## Activity
The lines to copy from the listing below are those that contain the string "plus".

Top of Exercise data

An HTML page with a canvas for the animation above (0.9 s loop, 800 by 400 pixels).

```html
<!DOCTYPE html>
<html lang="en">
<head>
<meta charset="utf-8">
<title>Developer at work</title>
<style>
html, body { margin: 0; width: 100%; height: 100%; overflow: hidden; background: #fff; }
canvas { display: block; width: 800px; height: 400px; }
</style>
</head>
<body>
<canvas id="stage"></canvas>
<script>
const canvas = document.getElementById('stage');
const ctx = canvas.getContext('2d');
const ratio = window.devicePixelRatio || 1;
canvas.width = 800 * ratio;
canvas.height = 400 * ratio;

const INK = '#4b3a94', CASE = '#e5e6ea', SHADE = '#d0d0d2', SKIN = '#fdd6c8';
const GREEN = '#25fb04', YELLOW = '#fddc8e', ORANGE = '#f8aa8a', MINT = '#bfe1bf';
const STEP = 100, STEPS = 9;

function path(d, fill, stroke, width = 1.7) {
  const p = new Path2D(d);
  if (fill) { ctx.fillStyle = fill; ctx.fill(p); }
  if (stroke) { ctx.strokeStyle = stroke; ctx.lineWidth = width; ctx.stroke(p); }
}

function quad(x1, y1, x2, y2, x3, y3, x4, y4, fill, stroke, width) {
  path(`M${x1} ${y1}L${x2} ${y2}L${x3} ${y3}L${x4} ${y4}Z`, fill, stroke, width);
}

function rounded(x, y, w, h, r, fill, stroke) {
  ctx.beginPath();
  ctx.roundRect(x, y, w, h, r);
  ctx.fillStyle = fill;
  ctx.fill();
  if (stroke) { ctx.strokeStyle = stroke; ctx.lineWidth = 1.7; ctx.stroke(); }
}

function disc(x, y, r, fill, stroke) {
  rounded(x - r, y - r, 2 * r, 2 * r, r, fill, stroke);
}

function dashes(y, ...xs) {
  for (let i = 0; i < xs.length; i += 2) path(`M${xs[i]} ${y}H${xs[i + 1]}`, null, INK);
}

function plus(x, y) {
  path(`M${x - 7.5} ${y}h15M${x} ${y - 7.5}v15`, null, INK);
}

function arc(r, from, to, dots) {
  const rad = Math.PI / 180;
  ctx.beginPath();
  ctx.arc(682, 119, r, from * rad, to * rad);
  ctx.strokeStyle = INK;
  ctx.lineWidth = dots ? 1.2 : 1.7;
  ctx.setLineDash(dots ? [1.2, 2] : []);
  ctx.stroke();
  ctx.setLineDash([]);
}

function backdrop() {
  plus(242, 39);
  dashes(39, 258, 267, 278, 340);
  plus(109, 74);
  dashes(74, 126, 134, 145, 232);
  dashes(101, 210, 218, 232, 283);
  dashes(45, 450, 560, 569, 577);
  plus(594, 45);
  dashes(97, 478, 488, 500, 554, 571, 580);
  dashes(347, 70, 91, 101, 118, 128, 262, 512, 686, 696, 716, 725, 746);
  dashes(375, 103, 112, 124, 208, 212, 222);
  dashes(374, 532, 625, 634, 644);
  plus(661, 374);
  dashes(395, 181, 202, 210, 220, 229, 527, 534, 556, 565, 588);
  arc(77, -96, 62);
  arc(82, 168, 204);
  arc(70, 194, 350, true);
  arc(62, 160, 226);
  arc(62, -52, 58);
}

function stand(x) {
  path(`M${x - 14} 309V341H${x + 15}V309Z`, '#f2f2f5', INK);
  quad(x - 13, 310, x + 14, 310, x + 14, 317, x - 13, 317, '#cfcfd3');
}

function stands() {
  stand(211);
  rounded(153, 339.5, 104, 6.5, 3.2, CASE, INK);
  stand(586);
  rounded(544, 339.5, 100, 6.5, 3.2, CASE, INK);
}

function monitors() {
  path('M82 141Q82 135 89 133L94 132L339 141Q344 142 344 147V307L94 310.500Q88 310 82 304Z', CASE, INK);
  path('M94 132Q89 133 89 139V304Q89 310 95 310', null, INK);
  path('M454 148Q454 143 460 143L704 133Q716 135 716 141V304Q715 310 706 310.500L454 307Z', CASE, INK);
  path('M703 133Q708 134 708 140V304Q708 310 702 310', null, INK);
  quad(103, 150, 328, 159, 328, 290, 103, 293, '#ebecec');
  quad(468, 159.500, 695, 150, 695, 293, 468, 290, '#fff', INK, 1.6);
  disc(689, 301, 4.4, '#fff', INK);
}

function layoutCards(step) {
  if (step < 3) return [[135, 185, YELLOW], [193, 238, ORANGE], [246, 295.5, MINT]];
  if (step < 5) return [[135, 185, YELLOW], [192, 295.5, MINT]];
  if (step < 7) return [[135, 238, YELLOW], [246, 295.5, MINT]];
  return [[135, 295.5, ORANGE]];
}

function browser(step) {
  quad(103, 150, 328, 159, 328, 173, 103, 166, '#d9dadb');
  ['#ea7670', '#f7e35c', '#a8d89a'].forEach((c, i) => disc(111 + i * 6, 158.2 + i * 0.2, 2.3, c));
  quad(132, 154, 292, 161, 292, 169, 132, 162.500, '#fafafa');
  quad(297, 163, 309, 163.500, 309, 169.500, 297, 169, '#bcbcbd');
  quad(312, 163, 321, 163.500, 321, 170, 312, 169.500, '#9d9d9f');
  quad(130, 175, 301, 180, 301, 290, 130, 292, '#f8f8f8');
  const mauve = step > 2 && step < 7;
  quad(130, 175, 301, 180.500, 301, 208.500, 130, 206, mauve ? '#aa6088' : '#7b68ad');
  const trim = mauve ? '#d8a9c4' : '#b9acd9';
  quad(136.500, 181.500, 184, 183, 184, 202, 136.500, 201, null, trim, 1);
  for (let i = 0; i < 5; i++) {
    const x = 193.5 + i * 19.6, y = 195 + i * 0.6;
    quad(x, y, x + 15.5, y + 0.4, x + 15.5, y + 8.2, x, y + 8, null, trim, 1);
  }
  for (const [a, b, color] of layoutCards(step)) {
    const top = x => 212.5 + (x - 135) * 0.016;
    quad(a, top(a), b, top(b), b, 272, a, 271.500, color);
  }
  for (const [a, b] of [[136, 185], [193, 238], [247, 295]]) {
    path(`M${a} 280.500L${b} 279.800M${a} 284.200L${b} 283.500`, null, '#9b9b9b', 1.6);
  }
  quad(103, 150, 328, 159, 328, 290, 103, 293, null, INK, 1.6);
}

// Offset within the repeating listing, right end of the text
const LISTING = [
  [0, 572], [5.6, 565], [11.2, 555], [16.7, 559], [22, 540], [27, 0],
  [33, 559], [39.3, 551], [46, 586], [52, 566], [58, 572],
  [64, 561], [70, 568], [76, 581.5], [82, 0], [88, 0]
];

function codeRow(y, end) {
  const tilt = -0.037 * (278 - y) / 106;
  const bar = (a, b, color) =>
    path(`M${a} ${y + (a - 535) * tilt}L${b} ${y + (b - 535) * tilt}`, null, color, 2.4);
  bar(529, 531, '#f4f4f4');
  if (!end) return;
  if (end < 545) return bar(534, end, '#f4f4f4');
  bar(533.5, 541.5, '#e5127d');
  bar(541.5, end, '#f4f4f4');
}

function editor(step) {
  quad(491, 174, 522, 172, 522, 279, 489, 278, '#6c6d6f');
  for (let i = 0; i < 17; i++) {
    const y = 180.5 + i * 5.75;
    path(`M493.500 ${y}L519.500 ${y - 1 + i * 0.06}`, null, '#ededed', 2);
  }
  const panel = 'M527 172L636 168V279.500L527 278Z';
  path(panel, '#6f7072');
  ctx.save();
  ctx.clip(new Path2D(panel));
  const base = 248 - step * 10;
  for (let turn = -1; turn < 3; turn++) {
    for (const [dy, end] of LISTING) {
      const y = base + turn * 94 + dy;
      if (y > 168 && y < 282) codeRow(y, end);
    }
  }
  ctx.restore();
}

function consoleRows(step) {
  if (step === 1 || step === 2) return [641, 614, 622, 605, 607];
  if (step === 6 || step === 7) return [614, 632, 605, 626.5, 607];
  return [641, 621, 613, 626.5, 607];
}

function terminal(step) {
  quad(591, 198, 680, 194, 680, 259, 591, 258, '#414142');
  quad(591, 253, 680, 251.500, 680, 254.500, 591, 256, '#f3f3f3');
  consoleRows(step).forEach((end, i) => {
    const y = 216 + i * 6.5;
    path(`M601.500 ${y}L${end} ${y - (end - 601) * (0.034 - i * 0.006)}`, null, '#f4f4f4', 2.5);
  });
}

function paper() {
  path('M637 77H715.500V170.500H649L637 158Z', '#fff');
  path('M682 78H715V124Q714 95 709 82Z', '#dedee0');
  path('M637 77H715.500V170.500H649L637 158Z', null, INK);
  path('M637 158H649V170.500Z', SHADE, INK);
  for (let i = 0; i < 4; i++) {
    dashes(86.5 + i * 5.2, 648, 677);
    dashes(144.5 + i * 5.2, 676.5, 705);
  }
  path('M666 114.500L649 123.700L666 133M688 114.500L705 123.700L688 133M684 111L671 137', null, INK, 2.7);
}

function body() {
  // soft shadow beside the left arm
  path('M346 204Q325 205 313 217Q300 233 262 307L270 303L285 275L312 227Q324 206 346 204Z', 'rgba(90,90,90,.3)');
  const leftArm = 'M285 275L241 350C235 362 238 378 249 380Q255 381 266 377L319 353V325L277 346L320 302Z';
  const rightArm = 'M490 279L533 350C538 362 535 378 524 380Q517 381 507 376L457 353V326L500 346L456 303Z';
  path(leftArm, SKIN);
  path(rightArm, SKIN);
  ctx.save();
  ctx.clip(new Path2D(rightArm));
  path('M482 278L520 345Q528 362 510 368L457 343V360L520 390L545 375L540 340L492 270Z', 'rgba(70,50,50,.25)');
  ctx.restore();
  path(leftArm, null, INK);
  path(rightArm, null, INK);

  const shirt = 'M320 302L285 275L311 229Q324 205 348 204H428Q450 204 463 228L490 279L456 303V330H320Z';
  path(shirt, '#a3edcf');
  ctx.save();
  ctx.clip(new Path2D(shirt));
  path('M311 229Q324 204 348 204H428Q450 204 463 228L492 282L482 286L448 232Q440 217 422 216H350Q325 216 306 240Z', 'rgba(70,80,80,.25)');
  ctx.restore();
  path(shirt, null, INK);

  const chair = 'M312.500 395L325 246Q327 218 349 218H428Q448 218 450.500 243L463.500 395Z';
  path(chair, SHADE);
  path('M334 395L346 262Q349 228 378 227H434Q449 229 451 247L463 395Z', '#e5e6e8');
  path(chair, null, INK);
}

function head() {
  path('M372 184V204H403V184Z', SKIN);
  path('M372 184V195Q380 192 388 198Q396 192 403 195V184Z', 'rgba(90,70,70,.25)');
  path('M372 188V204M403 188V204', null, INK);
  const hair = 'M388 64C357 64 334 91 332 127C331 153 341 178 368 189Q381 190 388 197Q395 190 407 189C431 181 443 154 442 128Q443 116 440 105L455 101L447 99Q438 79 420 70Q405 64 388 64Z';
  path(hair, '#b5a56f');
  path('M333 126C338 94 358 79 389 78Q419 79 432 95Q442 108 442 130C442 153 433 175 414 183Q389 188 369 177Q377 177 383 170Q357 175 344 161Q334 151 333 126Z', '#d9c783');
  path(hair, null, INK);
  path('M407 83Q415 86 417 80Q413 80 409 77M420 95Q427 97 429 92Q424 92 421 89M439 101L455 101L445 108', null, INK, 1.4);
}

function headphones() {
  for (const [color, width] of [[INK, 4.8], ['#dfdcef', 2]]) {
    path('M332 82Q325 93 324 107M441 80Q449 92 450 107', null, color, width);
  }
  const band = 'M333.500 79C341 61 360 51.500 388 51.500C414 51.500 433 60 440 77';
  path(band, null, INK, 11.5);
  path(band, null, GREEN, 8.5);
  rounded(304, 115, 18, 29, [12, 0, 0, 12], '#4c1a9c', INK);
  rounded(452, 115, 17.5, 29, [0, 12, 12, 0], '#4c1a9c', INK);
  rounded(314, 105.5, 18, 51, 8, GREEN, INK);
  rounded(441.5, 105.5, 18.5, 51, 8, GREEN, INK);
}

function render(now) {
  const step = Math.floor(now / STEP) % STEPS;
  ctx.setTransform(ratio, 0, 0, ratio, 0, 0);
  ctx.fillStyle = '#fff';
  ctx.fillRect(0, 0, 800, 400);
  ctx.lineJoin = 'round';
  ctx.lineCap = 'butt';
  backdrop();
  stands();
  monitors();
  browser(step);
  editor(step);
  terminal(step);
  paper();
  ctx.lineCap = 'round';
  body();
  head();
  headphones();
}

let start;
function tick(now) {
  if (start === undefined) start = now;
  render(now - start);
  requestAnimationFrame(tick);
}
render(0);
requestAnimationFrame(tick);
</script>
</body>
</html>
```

Bottom of Exercise data

## Completed task
function plus(x, y) {
  plus(242, 39);
  plus(109, 74);
  plus(594, 45);
  plus(661, 374);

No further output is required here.